a.k.a. “My Name is Pisto Manchego, You Killed My Father, Prepare to Die” † ANDY ERDRICH l SPAIN CORRESPONDENT
Pisto is a traditional spring Spanish dish, eaten for lunch, dinner or marienda (an additional Spanish meal between lunch and dinner). This recipe can be served as an entrée, appetizer, or sandwich spread. “My Name is Pisto Manchego,
Dear Cheese-less in Seattle, Well, in my expert opinion you have purchased a male goat. -Grandma Eunice
Need some advice? Looking for an answer? Send questions to email@example.com. Questions are edited for length.
You Killed My Father, Prepare to Die” is a dish best served cold. In any case, pisto is always served with bread.
Optional add-ins • 1 medium onion • 1 medium zucchini • 1 medium eggplant • 4-5 cloves of garlic • 1 egg
Ingredients • 1 red bell pepper • 1 green bell pepper • 3 vine ripe tomatoes • extra virgin olive oil • white cooking wine • salt • “ciabatta” bread
(Grandma Eunice is not a professional. Advice from Grandma Eunice should not be taken seriously. All actions taken on the
this dish is not spicy
inquirers part are subject to no responsibility of Ampersand’s). 18
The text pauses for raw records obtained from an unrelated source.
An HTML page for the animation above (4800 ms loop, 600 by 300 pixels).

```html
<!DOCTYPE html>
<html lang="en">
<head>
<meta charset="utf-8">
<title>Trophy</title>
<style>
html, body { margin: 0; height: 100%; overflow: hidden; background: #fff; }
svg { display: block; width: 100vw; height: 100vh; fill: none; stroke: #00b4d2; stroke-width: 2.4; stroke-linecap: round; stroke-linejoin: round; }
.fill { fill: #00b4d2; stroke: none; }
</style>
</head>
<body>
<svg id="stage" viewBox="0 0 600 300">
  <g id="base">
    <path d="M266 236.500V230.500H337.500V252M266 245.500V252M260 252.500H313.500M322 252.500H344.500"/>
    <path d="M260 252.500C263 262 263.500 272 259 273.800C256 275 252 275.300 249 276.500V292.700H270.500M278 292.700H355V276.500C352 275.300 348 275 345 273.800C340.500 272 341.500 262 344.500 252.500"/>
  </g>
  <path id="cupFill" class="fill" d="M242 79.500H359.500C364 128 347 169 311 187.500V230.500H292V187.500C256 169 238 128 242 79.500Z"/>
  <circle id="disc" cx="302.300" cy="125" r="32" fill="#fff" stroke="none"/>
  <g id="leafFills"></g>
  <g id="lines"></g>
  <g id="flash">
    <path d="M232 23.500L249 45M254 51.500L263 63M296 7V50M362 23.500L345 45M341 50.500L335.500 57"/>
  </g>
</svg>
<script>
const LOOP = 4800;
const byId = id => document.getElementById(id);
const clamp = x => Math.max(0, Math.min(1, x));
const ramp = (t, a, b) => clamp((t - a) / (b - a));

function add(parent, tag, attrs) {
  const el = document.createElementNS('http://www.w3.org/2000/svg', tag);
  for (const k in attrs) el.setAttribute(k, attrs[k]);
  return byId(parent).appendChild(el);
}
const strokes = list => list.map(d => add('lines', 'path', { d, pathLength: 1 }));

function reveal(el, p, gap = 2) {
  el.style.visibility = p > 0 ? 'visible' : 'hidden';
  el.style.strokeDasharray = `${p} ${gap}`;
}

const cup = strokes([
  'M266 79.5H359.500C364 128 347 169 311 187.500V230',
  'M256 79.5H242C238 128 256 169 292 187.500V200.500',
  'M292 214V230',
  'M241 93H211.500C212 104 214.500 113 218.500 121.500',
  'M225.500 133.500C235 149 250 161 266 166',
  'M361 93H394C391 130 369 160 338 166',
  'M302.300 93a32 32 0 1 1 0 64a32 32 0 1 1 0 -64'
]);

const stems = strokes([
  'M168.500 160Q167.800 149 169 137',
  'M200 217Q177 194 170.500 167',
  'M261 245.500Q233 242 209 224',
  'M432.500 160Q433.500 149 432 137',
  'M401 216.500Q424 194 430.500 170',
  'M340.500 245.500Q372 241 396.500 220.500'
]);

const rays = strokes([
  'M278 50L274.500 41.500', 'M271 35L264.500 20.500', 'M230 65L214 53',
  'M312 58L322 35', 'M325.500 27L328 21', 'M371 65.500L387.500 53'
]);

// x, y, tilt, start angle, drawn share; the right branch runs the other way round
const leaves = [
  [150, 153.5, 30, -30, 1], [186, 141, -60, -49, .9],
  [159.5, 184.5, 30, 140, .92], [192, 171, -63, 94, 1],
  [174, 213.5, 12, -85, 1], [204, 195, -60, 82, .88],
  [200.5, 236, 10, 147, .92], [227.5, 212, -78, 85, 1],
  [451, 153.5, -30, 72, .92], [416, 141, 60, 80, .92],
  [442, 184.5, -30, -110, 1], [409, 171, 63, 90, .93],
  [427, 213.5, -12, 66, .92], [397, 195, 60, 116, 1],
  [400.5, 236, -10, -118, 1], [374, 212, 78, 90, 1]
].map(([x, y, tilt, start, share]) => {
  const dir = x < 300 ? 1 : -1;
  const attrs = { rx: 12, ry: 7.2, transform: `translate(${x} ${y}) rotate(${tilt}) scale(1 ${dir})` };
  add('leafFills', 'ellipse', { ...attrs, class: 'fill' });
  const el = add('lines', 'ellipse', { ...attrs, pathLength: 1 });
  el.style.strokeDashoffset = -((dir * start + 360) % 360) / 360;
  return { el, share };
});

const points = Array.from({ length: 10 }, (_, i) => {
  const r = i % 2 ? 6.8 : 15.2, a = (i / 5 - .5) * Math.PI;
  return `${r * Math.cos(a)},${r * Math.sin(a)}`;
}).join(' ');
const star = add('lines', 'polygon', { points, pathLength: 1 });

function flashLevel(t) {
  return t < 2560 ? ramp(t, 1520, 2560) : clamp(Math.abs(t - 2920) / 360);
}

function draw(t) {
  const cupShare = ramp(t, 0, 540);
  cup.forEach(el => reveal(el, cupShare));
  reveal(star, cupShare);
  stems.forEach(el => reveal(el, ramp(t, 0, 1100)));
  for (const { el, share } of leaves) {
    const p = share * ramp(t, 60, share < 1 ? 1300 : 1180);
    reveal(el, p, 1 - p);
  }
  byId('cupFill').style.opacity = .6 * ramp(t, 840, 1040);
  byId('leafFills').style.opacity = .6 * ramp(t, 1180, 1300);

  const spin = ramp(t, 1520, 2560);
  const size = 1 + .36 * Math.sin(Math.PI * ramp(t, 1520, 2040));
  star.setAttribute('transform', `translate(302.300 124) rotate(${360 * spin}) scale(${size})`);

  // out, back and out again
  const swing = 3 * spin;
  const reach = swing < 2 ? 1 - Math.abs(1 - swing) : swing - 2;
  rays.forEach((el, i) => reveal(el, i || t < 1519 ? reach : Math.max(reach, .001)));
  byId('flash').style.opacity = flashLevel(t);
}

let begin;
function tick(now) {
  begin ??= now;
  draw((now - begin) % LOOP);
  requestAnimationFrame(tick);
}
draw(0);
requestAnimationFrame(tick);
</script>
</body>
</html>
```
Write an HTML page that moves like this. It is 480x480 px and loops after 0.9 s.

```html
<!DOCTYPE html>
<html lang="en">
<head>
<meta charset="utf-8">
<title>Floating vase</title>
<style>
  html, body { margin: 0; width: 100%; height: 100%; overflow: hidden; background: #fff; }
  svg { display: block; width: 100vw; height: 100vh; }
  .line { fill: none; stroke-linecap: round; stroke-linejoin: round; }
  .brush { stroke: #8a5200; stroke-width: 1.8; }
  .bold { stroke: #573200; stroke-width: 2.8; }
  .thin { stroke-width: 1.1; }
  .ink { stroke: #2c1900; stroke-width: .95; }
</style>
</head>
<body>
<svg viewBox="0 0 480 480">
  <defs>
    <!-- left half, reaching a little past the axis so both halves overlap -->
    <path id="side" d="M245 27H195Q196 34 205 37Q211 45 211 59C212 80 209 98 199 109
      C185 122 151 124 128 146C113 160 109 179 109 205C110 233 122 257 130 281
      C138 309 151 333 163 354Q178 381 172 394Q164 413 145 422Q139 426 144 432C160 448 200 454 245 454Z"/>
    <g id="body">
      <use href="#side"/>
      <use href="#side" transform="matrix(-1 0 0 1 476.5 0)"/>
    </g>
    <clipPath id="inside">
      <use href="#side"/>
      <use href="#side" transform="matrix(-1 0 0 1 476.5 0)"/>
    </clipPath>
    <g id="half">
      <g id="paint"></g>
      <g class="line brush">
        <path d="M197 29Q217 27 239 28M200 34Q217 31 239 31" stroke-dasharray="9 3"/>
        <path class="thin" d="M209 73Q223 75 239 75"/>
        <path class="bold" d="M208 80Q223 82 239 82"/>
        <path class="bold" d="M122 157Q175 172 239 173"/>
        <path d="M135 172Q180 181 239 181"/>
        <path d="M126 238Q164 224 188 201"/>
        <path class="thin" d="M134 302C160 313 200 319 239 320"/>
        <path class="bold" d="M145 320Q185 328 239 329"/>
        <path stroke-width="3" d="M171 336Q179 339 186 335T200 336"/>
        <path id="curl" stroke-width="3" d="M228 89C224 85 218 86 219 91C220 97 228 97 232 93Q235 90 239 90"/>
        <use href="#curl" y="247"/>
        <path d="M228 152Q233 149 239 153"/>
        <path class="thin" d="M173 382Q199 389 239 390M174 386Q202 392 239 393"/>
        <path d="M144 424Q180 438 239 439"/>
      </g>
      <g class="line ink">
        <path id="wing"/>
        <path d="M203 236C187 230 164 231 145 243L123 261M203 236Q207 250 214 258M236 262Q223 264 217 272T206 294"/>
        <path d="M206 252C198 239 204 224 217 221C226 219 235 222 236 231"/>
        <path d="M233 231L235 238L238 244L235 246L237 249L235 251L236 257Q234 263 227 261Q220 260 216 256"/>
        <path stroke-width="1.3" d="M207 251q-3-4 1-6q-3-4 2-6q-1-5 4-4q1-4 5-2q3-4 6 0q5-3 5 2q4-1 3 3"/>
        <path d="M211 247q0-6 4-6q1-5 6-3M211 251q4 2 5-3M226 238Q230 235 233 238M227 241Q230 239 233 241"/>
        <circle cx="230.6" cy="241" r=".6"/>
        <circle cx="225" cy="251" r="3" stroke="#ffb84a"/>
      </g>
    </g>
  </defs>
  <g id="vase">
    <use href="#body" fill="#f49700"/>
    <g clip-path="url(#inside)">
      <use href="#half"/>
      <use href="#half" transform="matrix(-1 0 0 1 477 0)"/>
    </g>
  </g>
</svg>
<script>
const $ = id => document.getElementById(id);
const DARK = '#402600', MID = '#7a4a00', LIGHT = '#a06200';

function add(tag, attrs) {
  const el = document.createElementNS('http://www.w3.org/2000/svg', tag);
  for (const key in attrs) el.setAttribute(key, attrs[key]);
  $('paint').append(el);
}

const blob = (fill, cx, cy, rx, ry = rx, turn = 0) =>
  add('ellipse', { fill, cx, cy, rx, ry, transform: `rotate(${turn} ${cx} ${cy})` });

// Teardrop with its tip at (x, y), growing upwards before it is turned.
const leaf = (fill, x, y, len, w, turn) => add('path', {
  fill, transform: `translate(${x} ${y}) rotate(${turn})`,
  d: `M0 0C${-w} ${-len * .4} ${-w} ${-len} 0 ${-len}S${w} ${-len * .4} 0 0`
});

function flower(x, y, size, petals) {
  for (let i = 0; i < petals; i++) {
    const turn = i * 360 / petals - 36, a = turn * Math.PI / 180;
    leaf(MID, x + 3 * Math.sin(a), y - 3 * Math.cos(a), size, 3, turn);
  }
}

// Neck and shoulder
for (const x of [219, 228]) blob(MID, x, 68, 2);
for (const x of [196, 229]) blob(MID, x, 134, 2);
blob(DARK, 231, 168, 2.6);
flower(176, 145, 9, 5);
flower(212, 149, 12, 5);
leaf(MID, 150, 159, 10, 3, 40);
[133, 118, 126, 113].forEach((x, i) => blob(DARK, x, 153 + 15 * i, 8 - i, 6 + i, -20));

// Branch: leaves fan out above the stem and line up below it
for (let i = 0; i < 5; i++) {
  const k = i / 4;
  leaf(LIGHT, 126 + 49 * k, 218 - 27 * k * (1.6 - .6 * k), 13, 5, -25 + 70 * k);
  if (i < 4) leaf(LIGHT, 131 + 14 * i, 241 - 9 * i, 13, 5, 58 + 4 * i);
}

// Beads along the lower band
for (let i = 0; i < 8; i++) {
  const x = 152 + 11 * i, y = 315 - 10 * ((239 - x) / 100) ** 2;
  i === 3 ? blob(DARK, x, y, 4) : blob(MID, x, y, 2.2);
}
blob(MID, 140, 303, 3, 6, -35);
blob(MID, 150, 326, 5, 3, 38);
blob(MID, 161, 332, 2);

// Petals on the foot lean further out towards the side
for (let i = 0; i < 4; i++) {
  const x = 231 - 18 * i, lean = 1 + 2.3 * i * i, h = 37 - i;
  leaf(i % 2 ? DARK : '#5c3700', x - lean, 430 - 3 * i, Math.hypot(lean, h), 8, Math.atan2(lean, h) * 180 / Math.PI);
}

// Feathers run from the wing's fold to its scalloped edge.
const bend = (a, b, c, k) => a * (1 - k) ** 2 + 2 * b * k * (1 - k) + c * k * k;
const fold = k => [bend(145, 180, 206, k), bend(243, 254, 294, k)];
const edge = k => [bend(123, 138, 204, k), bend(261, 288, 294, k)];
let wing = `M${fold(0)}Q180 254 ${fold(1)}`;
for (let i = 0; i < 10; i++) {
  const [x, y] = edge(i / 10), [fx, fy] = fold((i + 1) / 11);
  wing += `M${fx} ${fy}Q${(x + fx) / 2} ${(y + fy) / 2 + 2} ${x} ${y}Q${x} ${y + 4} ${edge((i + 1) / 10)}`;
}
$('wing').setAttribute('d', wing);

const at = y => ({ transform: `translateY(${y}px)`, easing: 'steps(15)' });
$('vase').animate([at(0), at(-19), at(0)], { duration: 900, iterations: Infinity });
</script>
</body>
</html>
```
Directions (1) Fill the bottom of a pan with oil and put it on the stove at medium to high heat. (2) While the oil is heating up, dice the peppers. Then seed and cut the tomatoes (keep them separate from the peppers). Keep in mind the vegetables will cook down, so chop accordingly. (3) When the oil starts to pop, add the peppers (if you are using onion or eggplant, add them as well), stirring into the oil. Cook for about 10-15 minutes stirring occasionally. (4) Before adding the tomatoes, add a little white wine (one shot or so) and some more oil (about 2 shots). Add the tomatoes (and the garlic, zucchini). (5) Let everything simmer for about 5-10 more minutes. (6) If you are using egg, add it directly to the middle of the pisto, and cook it leaving the yolk runny. (7) To finish, add salt to taste and serve with bread, or let it chill in the fridge for a cold, delicious spread for later. ¡Buen provecho!
COMIC: “NIGHT CHASE”
VOLUME 2: SPRING 2009
DO I T Y O UR SEL F
VOLUME 2: SPRING 2009
JOSH LAMBERT l ILLUSTRATOR This is Peter. Previously, Peter spent his days penning long poems, petitioning for proper pet proprietorship, and was a practitioner of the pediatric sciences. Unfortunately Peter hasnâ€™t been as prosperous lately, and has plummeted into a pitiful pile of poppycock. Please put your Peter together so others will be persuaded to produce a Parade of Peters. This way, Peter will be popular once more, and prosper propitiously. *
* For a stronger construc-
Ampersand is not respon-
tion, or to keep from ruin-
sible for any creations
ing this issue, photocopy
made by these directions,
onto a more sturdy paper
or the damages that may
occur from their existence. 20
Ampersand is created at the Kansas City Art Institute, in Kansas City, Missouri.